Find the lines in the listing below that have the word "letter" and give their count, nothing else.
◇ ◇ ◇ ◇ ◇
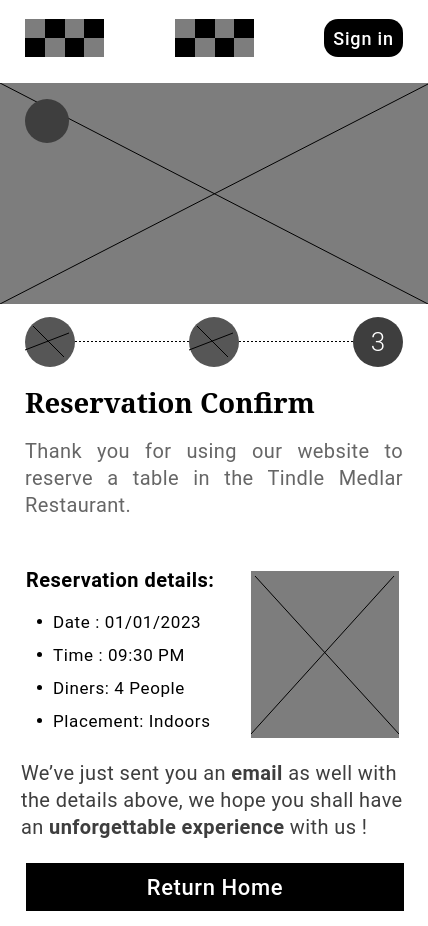
<!DOCTYPE html>
<html lang="en">
<head>
<meta charset="utf-8">
<title>Reservation Confirm</title>
<style>
:root {
  --paper: #ffffff;
  --ink: #000000;
  --text: #3e3e3e;
  --muted: #666666;
  --placeholder: #7d7d7d;
  --step-done: #565656;
  --step-current: #3e3e3e;
  --sans: Roboto, Inter, sans-serif;
  --serif: "Noto Serif", serif;
}
* { box-sizing: border-box; margin: 0; padding: 0; }
html, body { width: 428px; height: 926px; overflow: hidden; background: var(--paper); }
body { font-family: var(--sans); color: var(--ink); }
svg { display: block; }
a { color: inherit; text-decoration: none; }
.screen { display: flex; flex-direction: column; width: 428px; height: 926px; }

.top-bar { display: flex; justify-content: space-between; height: 83px; padding: 19px 25px 26px; }
.sign-in {
  display: flex; align-items: center; justify-content: center;
  width: 79px; height: 38px; border-radius: 14px;
  background: var(--ink); color: var(--paper);
  font-size: 18px; font-weight: 500; letter-spacing: 0.8px; white-space: nowrap;
}

.hero { position: relative; height: 221px; background: var(--placeholder); }
.back-button {
  position: absolute; left: 25px; top: 16px; width: 44px; height: 44px;
  border-radius: 50%; background: var(--step-current);
}

.steps { display: flex; align-items: center; height: 50px; margin: 13px 25px 0; list-style: none; }
.step { width: 50px; height: 50px; border-radius: 50%; background: var(--step-done); }
.step.current {
  display: flex; align-items: center; justify-content: center;
  background: var(--step-current); color: var(--paper); font-size: 26px; font-weight: 300;
}
.connector { width: 114px; height: 2px; }

h1 {
  height: 36px; margin: 18px 25px 0; line-height: 36px;
  font-family: var(--serif); font-size: 27.5px; font-weight: 700; white-space: nowrap;
}
.thanks {
  margin: 17px 25px 0; color: var(--muted);
  font-size: 20px; line-height: 27px; letter-spacing: 0.4px;
}
.thanks span { display: block; white-space: nowrap; }
.thanks .full { white-space: normal; text-align: justify; text-align-last: justify; }

.details { display: flex; justify-content: space-between; height: 172px; margin: 47px 29px 0 26px; }
.details h2 { font-size: 20px; line-height: 28px; font-weight: 700; letter-spacing: 0.5px; white-space: nowrap; }
.details ul { margin-top: 11px; list-style: none; }
.details li {
  display: flex; align-items: center; height: 33px; padding-left: 11px;
  font-size: 17px; letter-spacing: 0.6px; white-space: nowrap;
}
.details li::before {
  content: ""; width: 5px; height: 5px; margin-right: 11px;
  border-radius: 50%; background: var(--ink);
}
.details svg { margin-top: 5px; flex: none; }

.closing {
  margin: 22px 25px 0 21px; color: var(--text); white-space: nowrap;
  font-size: 20px; line-height: 27px; letter-spacing: 0.4px;
}
.return-home {
  display: flex; align-items: center; justify-content: center;
  height: 48px; margin: 22px 24px 0 26px;
  background: var(--ink); color: var(--paper);
  font-size: 22px; font-weight: 500; letter-spacing: 0.6px;
}
</style>
</head>
<body>
<main class="screen">
  <header class="top-bar">
    <svg width="79" height="38" role="img" aria-label="Menu placeholder">
      <defs>
        <g id="checker">
          <rect width="79" height="38" fill="#7d7d7d"/>
          <rect x="20" width="20" height="19"/>
          <rect x="59" width="20" height="19"/>
          <rect y="19" width="20" height="19"/>
          <rect x="40" y="19" width="19" height="19"/>
        </g>
      </defs>
      <use href="#checker"/>
    </svg>
    <svg width="79" height="38" role="img" aria-label="Logo placeholder"><use href="#checker"/></svg>
    <a class="sign-in" href="#">Sign in</a>
  </header>

  <section class="hero">
    <svg width="428" height="221" role="img" aria-label="Restaurant banner placeholder" stroke="#000" stroke-width="1">
      <line x1="0" y1="0" x2="428" y2="221"/>
      <line x1="0" y1="221" x2="428" y2="1"/>
    </svg>
    <a class="back-button" href="#" aria-label="Back"></a>
  </section>

  <ol class="steps">
    <li class="step">
      <svg width="50" height="50" role="img" aria-label="Step 1 done" stroke="#000">
        <g id="step-cross">
          <line x1="0" y1="33" x2="44" y2="16"/>
          <line x1="8" y1="9" x2="39" y2="40"/>
        </g>
      </svg>
    </li>
    <li class="connector" aria-hidden="true">
      <svg width="114" height="2"><line x1="0" y1="0.5" x2="114" y2="0.5" stroke="#000" stroke-dasharray="2 2"/></svg>
    </li>
    <li class="step">
      <svg width="50" height="50" role="img" aria-label="Step 2 done" stroke="#000"><use href="#step-cross"/></svg>
    </li>
    <li class="connector" aria-hidden="true">
      <svg width="114" height="2"><line x1="0" y1="0.5" x2="114" y2="0.5" stroke="#000" stroke-dasharray="2 2"/></svg>
    </li>
    <li class="step current">3</li>
  </ol>

  <h1>Reservation Confirm</h1>
  <p class="thanks">
    <span class="full">Thank you for using our website to</span>
    <span class="full">reserve a table in the Tindle Medlar</span>
    <span>Restaurant.</span>
  </p>

  <section class="details">
    <div>
      <h2>Reservation details:</h2>
      <ul>
        <li>Date : 01/01/2023</li>
        <li>Time : 09:30 PM</li>
        <li>Diners: 4 People</li>
        <li>Placement: Indoors</li>
      </ul>
    </div>
    <svg width="148" height="167" role="img" aria-label="Table image placeholder" stroke="#000">
      <rect width="148" height="167" fill="#7d7d7d" stroke="none"/>
      <line x1="4" y1="5" x2="148" y2="163"/>
      <line x1="143" y1="5" x2="0" y2="163"/>
    </svg>
  </section>

  <p class="closing">We’ve just sent you an <strong>email</strong> as well with<br>the details above, we hope you shall have<br>an <strong>unforgettable experience</strong> with us !</p>
  <a class="return-home" href="#">Return Home</a>
</main>
</body>
</html>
◇ ◇ ◇ ◇ ◇
#### Response area
6